WHAT TO DO
Extract every line below that contains the word "translate".

EXERCISE INPUTS
- - -

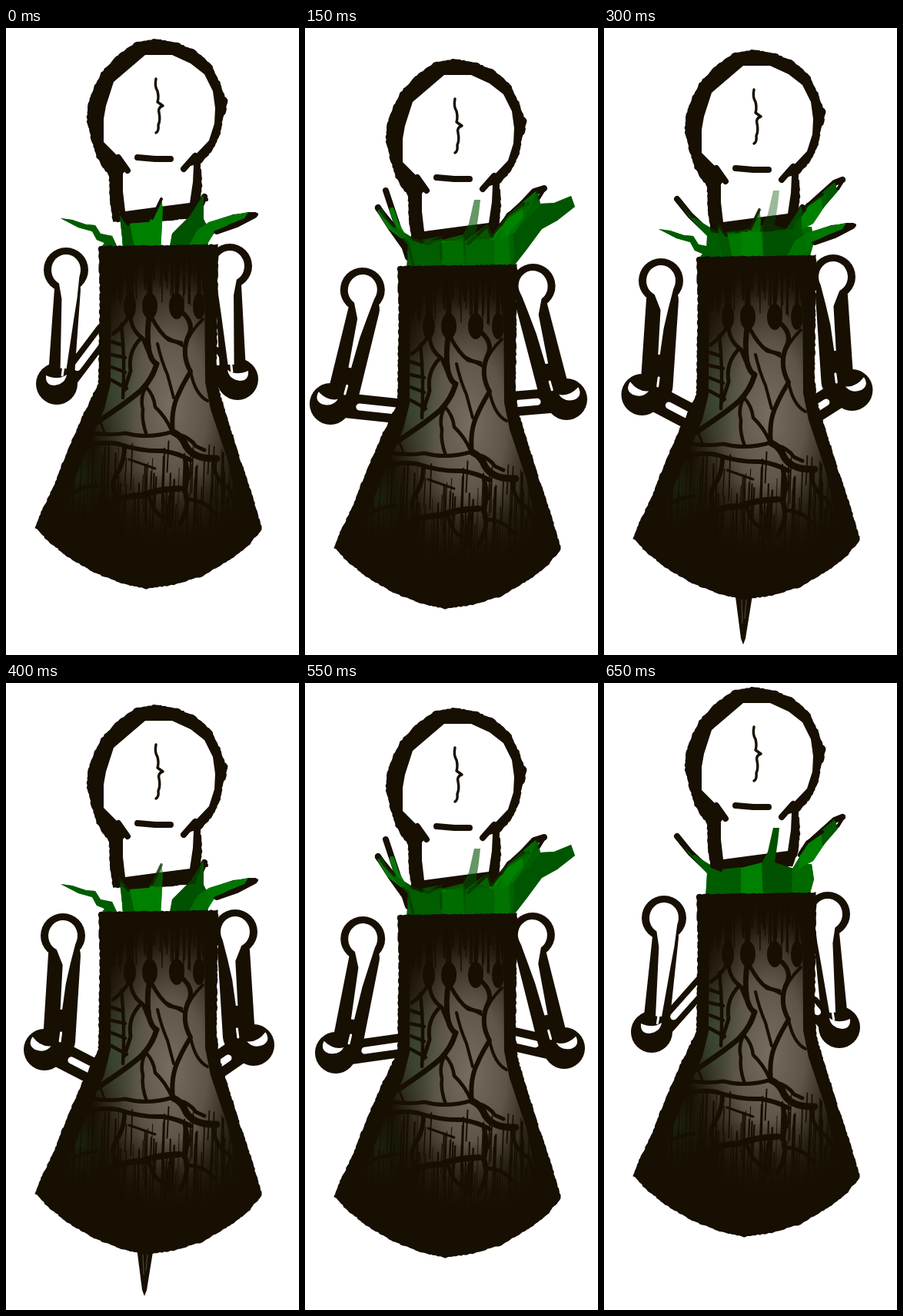
An HTML page with a canvas that plays this animation: 381 by 814 pixels, repeating every 0.7 s.

```html
<!DOCTYPE html>
<html lang="en">
<head>
<meta charset="utf-8">
<title>Skeleton loop</title>
<style>
  html, body { margin: 0; width: 100%; height: 100%; overflow: hidden; background: #fff; }
  canvas { display: block; width: 100vw; height: 100vh; }
</style>
</head>
<body>
<canvas id="stage" width="381" height="814"></canvas>
<script>
const INK = '#170f02', LOOP = 700, STEP = 50;
const stage = document.getElementById('stage');
const ctx = stage.getContext('2d');

let seed = 11;
const rnd = () => (seed = (seed * 16807) % 2147483647) / 2147483647;
const mix = (a, b, k) => a + (b - a) * k;

// Closed outline with a slightly serrated edge.
function rough(text) {
  const pts = text.split(' ').map(p => p.split(',').map(Number));
  const path = new Path2D();
  pts.forEach(([x, y], i) => {
    const [nx, ny] = pts[(i + 1) % pts.length];
    const n = Math.max(1, Math.round(Math.hypot(nx - x, ny - y) / 3));
    for (let k = 0; k < n; k++)
      path.lineTo(mix(x, nx, k / n) + rnd() * 1.4 - .7, mix(y, ny, k / n) + rnd() * 1.4 - .7);
  });
  path.closePath();
  return path;
}
function fill(g, color, path) { g.fillStyle = color; g.fill(path); }
function line(g, color, width, d) {
  g.strokeStyle = color;
  g.lineWidth = width;
  g.lineCap = g.lineJoin = 'round';
  g.stroke(new Path2D(d));
}
function blob(g, path) {
  fill(g, INK, path);
  g.strokeStyle = INK;
  g.lineWidth = 2;
  g.stroke(path);
}
function disc(g, color, x, y, rx, ry = rx) {
  g.fillStyle = color;
  g.beginPath();
  g.ellipse(x, y, rx, ry, 0, 0, 7);
  g.fill();
}
function glow(g, x, y, r, stretch, stops) {
  g.save();
  g.translate(x, y);
  g.scale(1, stretch);
  const grad = g.createRadialGradient(0, 0, 0, 0, 0, r);
  stops.forEach(([at, c]) => grad.addColorStop(at, c));
  g.fillStyle = grad;
  g.fillRect(-r, -r, 2 * r, 2 * r);
  g.restore();
}
function fade(g, y0, y1, c0, c1) {
  const grad = g.createLinearGradient(0, y0, 0, y1);
  grad.addColorStop(0, c0);
  grad.addColorStop(1, c1);
  g.fillStyle = grad;
  g.fillRect(0, Math.min(y0, y1), 381, Math.abs(y1 - y0));
}

const CLEAR = 'rgba(23,15,2,0)';
const TRUNK = '121,284 200,283 275,282 274,350 273,440 276,470 288,510 302,555 318,602 332,650 ' +
  '312,674 285,693 255,711 218,722 182,727 150,720 115,706 82,687 58,668 39,648 48,626 62,598 ' +
  '75,563 88,533 101,503 112,480 121,462 122,400 123,340';
const WINDOW = 'M137 296 L258 296 L259 460 L266 495 L288 560 L305 640 L296 668 L74 668 L66 645 L79 610 L106 545 L128 494 L136 462 Z';

const BRANCHES = [
  [7, 'M187 370 Q182 396 186 420 Q190 434 196 436 Q190 456 176 470 Q158 486 112 516'],
  [5, 'M190 377 Q200 396 212 405 L228 409'],
  [5, 'M161 372 Q154 386 139 397 M162 376 Q164 394 178 403 L184 418 M176 402 Q158 420 162 445 L154 470'],
  [6, 'M228 368 Q247 384 236 402 Q228 425 240 446 Q230 462 224 476 Q214 496 217 526'],
  [4, 'M197 410 Q202 432 210 450 L218 480 M256 378 Q238 395 233 414 L210 402 M240 446 Q246 476 262 484'],
  [4.5, 'M192 450 Q172 474 178 495 Q176 510 183 529 M182 466 Q192 476 194 492 Q208 505 216 524'],
  [4.5, 'M137 407 L152 412 M137 424 L155 428 M137 440 L155 447 M137 457 L157 468 M150 385 Q155 430 152 480'],
  [5, 'M104 524 Q130 530 155 526 Q185 534 217 524'],
  [6, 'M80 557 Q110 534 146 540 Q176 550 204 549 Q224 552 240 561'],
  [9, 'M218 525 Q229 530 234 543 Q244 560 274 559'],
  [5, 'M222 527 Q240 532 247 543 L258 548'],
  [6, 'M154 544 Q154 560 147 574 Q135 590 142 606 L139 630 M233 560 Q238 580 233 600 Q240 620 226 645'],
  [8, 'M112 630 Q145 607 176 607 Q196 599 226 598'],
  [5, 'M75 612 Q92 596 118 594 M186 606 Q190 630 208 637 M270 562 Q270 586 290 598 L302 626 M234 612 Q258 612 274 632'],
  [3, 'M120 505 L128 525 M160 560 L194 572']
];

function makeTrunk() {
  const c = document.createElement('canvas');
  c.width = 381;
  c.height = 760;
  const g = c.getContext('2d');
  blob(g, rough(TRUNK));
  g.save();
  g.clip(new Path2D(WINDOW));
  glow(g, 214, 488, 106, 1.95, [[0, '#766c60'], [.45, '#5e5549'], [.78, '#2c2417'], [1, INK]]);
  glow(g, 140, 465, 48, 1.7, [[0, 'rgba(58,80,52,.7)'], [1, 'rgba(58,80,52,0)']]);
  glow(g, 95, 588, 46, 1.1, [[0, 'rgba(30,48,20,.6)'], [1, 'rgba(30,48,20,0)']]);
  glow(g, 285, 600, 36, 1.3, [[0, 'rgba(32,46,22,.5)'], [1, 'rgba(32,46,22,0)']]);
  fade(g, 296, 345, INK, CLEAR);
  fade(g, 668, 575, INK, CLEAR);
  for (let i = 0; i < 46; i++) {
    const x = 136 + rnd() * 124;
    line(g, INK, 1 + rnd() * 2, `M${x} 296 L${x + rnd() * 4 - 2} ${320 + rnd() * 42}`);
  }
  for (let i = 0; i < 115; i++) {
    const x = 70 + rnd() * 240, top = 535 + rnd() * 85;
    line(g, INK, .7 + rnd() * 1.8, `M${x + 2} ${top} L${x} ${top + 35 + rnd() * 45}`);
  }
  BRANCHES.forEach(([w, d]) => line(g, INK, w, d));
  [161, 187, 222, 251].forEach((x, i) => {
    disc(g, INK, x, 361, i % 3 ? 10 : 8, 17);
    line(g, INK, 5, `M${x} 300 L${x} 352`);
  });
  g.restore();
  return c;
}

// Three drawings of the collar: ink strokes under, fills, ink strokes over.
const LEAVES = {
  A: {
    under: [8, 'M150 241 L158 254 L186 251 L200 226 M258 219 L247 245 M270 255 L296 246 L323 243 L300 255 L274 264'],
    fills: [
      ['#005c00', 'M71 247 L86 249 L104 255 L116 256 L123 267 L138 270 L147 289 L121 289 L128 279 L118 275 L112 264 L94 259 Z'],
      ['#008000', 'M149 240 L160 254 L186 252 L202 219 L204 236 L201 289 L152 289 Z'],
      ['#005000', 'M147 237 L161 255 L168 289 L153 289 Z'],
      ['#005300', 'M257 216 L257 248 L264 262 L262 289 L212 289 L216 267 L239 244 Z'],
      ['#007800', 'M264 252 L290 244 L315 239 L310 247 L294 253 L272 264 L262 280 L238 282 L249 262 Z']
    ],
    over: [4, 'M149 241 L159 255 M316 241 L326 242 M272 265 L296 256 L318 246 M258 217 L261 223 M190 247 L202 222']
  },
  B: {
    under: [8, 'M105 185 L114 212 L134 272 M95 207 L112 234 L132 262 M268 218 L298 186 L311 182 M246 248 L242 224'],
    fills: [
      ['#006200', 'M135 289 L132 244 L150 249 L178 244 L178 289 Z'],
      ['#004e00', 'M177 289 L177 254 L208 246 L210 289 Z'],
      ['#008400', 'M207 289 L209 250 L238 228 L243 242 L262 218 L300 186 L306 204 L272 240 L268 289 Z'],
      ['#005600', 'M267 289 L265 240 L292 210 L302 184 L306 202 L324 201 L346 192 L351 206 L328 224 L308 235 L288 262 Z']
    ],
    over: [4, 'M138 247 L160 254 L176 246 M177 256 L178 274 M212 254 L238 230 L242 244 L262 220 L290 202 M133 252 L141 283'],
    bright: [6, 'M113 210 L119 228 L128 244 M98 212 L110 232 L126 244']
  },
  C: {
    under: [8, 'M95 208 L112 229 L134 250 M256 232 L272 212 L300 187 L310 183'],
    fills: [
      ['#005c00', 'M132 289 L134 256 L110 230 L94 206 L103 216 L120 234 L138 245 L152 251 L179 248 L179 289 Z'],
      ['#008000', 'M178 289 L178 249 L206 242 L209 289 Z'],
      ['#005200', 'M207 289 L205 243 L213 228 L220 197 L228 197 L226 215 L222 242 L247 250 L246 289 Z'],
      ['#006a00', 'M244 289 L245 250 L256 232 L262 244 L270 244 L273 264 L266 289 Z'],
      ['#008000', 'M253 250 L256 224 L276 207 L290 199 L288 216 L272 240 Z'],
      ['#005800', 'M284 221 L282 201 L300 186 L304 198 Z']
    ],
    over: [4, 'M95 206 L103 218 L116 231 M302 187 L312 182 L304 195 M140 247 L152 252 M255 230 L264 216 L284 202']
  }
};
for (const leaf of Object.values(LEAVES))
  leaf.fills = leaf.fills.map(([c, d]) => [c, new Path2D(d)]);

function drawLeaf(leaf, front) {
  if (!front) line(ctx, INK, ...leaf.under);
  leaf.fills.forEach(([c, p]) => fill(ctx, c, p));
  if (leaf.bright) line(ctx, '#087808', ...leaf.bright);
  line(ctx, INK, ...leaf.over);
}

// Collar drawing and its strength in tenths, one entry per step.
const COLLAR = ['A9', 'A6B6', 'B9C4', 'B6C6', 'C9', 'C5A7', 'C4A8', 'A7', 'A6', 'A5B7', 'B9C4', 'B7C6', 'C9', 'C9'];

function collar(step, front) {
  const marks = COLLAR[step].match(/../g);
  // Solid behind the skull, only a tint in front of it.
  (front ? marks : marks.slice().reverse()).forEach(([name, level]) => {
    ctx.globalAlpha = front ? (level === '9' ? 1 : level / 10) : 1;
    drawLeaf(LEAVES[name], front);
  });
  ctx.globalAlpha = 1;
}

const SKULL = rough('168,20 195,15 222,20 246,30 266,48 277,70 281,84 287,94 285,108 280,122 278,137 268,158 ' +
  '252,176 254,205 251,230 244,246 210,249 175,250 140,251 136,225 135,192 119,168 112,145 106,122 107,100 ' +
  '115,78 125,58 146,36');
const FACE = new Path2D('M181 35 L216 35 L240 46 L258 60 L269 82 L272 104 L271 124 L264 146 L244 167 L232 181 ' +
  'L244 178 L243 200 L239 227 L200 232 L155 238 L152 212 L152 189 L158 182 L150 171 L127 148 L127 118 L130 101 L140 70 Z');

function skull() {
  blob(ctx, SKULL);
  fill(ctx, '#fff', FACE);
  line(ctx, INK, 8, 'M146 168 L158 185 M246 166 L231 183');
  line(ctx, INK, 8, 'M171 168 L194 170 L214 170');
  line(ctx, INK, 3.4, 'M195 66 Q193 76 197 82 Q199 90 197 96 L204 101 Q197 103 199 110 Q201 120 198 126 Q199 134 195 136');
}

// Shoulder, elbow and wrist points; thin is 0 for the wide bone, 1 for the narrow one.
function arm(sx, sy, ex, ey, fx, fy, thin) {
  const hx = ex + 6 + 13 * thin, hy = ey - 4;
  const bx = ex + 10, by = ey + 2;
  const len = Math.hypot(fx - bx, fy - by);
  const ux = (fx - bx) / len, uy = (fy - by) / len;
  line(ctx, INK, 24 + 10 * thin, `M${bx} ${by} L${fx} ${fy}`);
  line(ctx, '#fff', 9, `M${bx + ux * 28} ${by + uy * 28} L${fx} ${fy}`);
  line(ctx, INK, 34 + 8 * thin, `M${sx + 2} ${sy + 25} L${hx} ${hy - 6}`);
  disc(ctx, INK, sx, sy, 29);
  disc(ctx, INK, ex, ey + 1, 27);
  ctx.save();
  ctx.translate(sx, sy);
  ctx.rotate(Math.atan2(sx - hx, hy - sy));
  disc(ctx, '#fff', 0, 0, 19, 20);
  const at = (a, b) => mix(a, b, thin);
  fill(ctx, '#fff', new Path2D(`M-9 15 L18 4 L${at(16, 11)} 36 L${at(13, 6)} 62 L${at(6, 2.5)} ${at(128, 96)} ` +
    `L${at(-2, 0)} ${at(128, 96)} L${at(-4, 1)} 38 Z`));
  line(ctx, '#fff', 3, 'M2 126 L1 137');
  ctx.restore();
  ctx.save();
  ctx.translate(ex - 7 * thin, ey - 2);
  ctx.rotate(.5 * thin);
  fill(ctx, '#fff', new Path2D('M-14 -8 Q-15 5 -3 5 Q11 3 13 -9 Q2 -1 -14 -8 Z'));
  ctx.restore();
}

function spike(tip) {
  if (tip < 728) return;
  const c = Math.min(181, 174 + (tip - 770) * .5), half = 8 + Math.max(0, tip - 765) * .15;
  fill(ctx, INK, new Path2D(`M${c - half} 715 L${c + half + 2} 715 L${c + 3} ${tip - 8} L${c} ${tip} L${c - 3} ${tip - 8} Z`));
  if (tip > 768) line(ctx, '#4a4438', 1.2, `M${c - 2} 728 L${c - 1} ${tip - 28} M${c + 4} 728 L${c + 2} ${tip - 34}`);
}

// time, lift, left elbow, right elbow, left wrist y, right wrist y, bone thinness, spike tip
const POSES = [
  [0, 0, 66, 301, 394, 425, 0, 700],
  [100, 20, 42, 328, 447, 444, .7, 700],
  [150, 26, 33, 340, 472, 462, .8, 715],
  [250, 18, 47, 325, 498, 482, 1, 772],
  [350, 10, 52, 320, 500, 486, 1, 801],
  [400, 14, 50, 322, 498, 486, 1, 782],
  [500, 31, 29, 352, 478, 469, .85, 700],
  [550, 18, 40, 337, 452, 444, .7, 700],
  [650, -9, 62, 306, 400, 427, 0, 700],
  [700, 0, 66, 301, 394, 425, 0, 700]
];
function poseAt(t) {
  const i = POSES.findIndex(p => p[0] > t);
  const a = POSES[i - 1], b = POSES[i];
  return a.map((v, n) => mix(v, b[n], (t - a[0]) / (b[0] - a[0])));
}

const trunk = makeTrunk();

function draw(step) {
  const [, lift, leftX, rightX, leftY, rightY, thin, tip] = poseAt(step * STEP);
  ctx.setTransform(1, 0, 0, 1, 0, 0);
  ctx.fillStyle = '#fff';
  ctx.fillRect(0, 0, 381, 814);
  ctx.translate(0, lift);
  arm(78 - 4 * thin, 314, leftX, 461, 128, leftY, thin);
  ctx.save();
  ctx.translate(372, 0);
  ctx.scale(-1, 1);
  arm(81 - 7 * thin, 309, 372 - rightX, 455, 102, rightY, thin);
  ctx.restore();
  collar(step, false);
  skull();
  collar(step, true);
  spike(tip);
  ctx.drawImage(trunk, 0, 0);
}

let shown = -1;
function tick() {
  const step = Math.floor(performance.now() % LOOP / STEP);
  if (step !== shown) draw(shown = step);
  requestAnimationFrame(tick);
}
tick();
</script>
</body>
</html>
```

- - -

YOUR SOLUTION
  g.translate(x, y);
  ctx.translate(sx, sy);
  ctx.translate(ex - 7 * thin, ey - 2);
  ctx.translate(0, lift);
  ctx.translate(372, 0);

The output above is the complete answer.